“We strongly urge Gov. Wolf to sign this important piece of legislation that will protect consumers and benefit thousands of Pennsylvania businesses by creating a strong deterrent for identity thieves,” PFMA President and CEO Alex Baloga said.
Baloga said this is an issue that retailers and the legislature and governor’s office have been working on for some time to try to combat credit card skimming.
“Our goal is to protect consumers,” Baloga said. “We are doing everything we can to combat credit card skimming. It’s a long-standing fight and we have several partners. We will continue to do all we can to increase awareness. This legislation is a step in the right direction.”

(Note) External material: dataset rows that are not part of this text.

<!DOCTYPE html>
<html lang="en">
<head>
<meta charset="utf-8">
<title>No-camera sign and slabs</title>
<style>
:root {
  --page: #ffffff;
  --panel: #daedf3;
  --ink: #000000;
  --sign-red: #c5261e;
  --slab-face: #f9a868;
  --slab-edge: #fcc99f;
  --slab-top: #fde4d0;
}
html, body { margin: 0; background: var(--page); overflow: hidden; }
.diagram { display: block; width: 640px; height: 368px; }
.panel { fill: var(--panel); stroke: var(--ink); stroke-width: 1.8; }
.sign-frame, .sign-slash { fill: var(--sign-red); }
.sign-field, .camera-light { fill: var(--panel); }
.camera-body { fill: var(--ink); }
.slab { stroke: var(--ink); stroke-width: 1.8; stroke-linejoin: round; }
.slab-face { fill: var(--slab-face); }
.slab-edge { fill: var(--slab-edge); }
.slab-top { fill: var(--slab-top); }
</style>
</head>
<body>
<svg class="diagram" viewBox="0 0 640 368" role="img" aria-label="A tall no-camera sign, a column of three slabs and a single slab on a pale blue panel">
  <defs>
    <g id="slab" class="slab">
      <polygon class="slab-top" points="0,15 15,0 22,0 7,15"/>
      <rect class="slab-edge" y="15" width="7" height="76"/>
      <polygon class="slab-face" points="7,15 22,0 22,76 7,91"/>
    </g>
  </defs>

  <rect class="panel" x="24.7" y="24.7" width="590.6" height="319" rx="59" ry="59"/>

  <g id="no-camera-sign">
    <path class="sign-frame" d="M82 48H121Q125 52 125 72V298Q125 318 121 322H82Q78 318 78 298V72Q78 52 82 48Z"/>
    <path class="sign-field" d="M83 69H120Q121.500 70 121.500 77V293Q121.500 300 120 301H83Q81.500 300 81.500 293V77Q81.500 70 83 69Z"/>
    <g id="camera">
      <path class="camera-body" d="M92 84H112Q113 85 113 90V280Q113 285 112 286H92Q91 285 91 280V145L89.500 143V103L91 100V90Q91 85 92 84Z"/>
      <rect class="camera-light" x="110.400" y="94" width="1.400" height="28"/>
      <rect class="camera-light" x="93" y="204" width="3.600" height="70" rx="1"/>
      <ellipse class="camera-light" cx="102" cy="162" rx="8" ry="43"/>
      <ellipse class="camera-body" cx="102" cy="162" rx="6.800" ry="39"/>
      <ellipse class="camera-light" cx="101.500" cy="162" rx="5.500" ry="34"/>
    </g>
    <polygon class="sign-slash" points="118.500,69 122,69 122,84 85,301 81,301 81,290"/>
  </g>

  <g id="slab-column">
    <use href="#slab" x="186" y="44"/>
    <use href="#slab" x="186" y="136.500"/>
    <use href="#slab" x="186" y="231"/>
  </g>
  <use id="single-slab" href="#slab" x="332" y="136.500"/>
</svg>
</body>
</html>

Hard-to-detect credit card skimming devices are used to copy identifying information of credit cards at gas pumps, cash machines and other common points of payment.
Nationwide, credit card fraud costs retailers $580.5 million in losses and $6.47 billion in prevention costs annually.
The new crime would be graded as a third-degree felony for a first offense and a second or subsequent offense would be a second-degree felony. If signed into law, Pennsylvania would join 30 other states with similar laws on the books.
The bill would take effect 60 days following the governor’s signature.
“There is definitely more awareness today,” Baloga said. “Law enforcement, retailers, government agencies and the media are all telling consumers what to watch for. It’s been a group effort.”
FTC issues tips
The Federal Trade Commission — www.consumer.ftc — offers several tips to keep your cards and account numbers safe.
For example, the FTC recommends you keep a record of all account numbers, their expiration dates and the phone number to report fraud for each company in a secure place. Also, don’t lend your card to anyone — even your kids or roommates — and don’t leave your cards, receipts, or statements around your home or office. When you no longer need them, shred them before throwing them away.
Reach Bill O’Boyle at 570-991-6118 or on Twitter @TLBillOBoyle.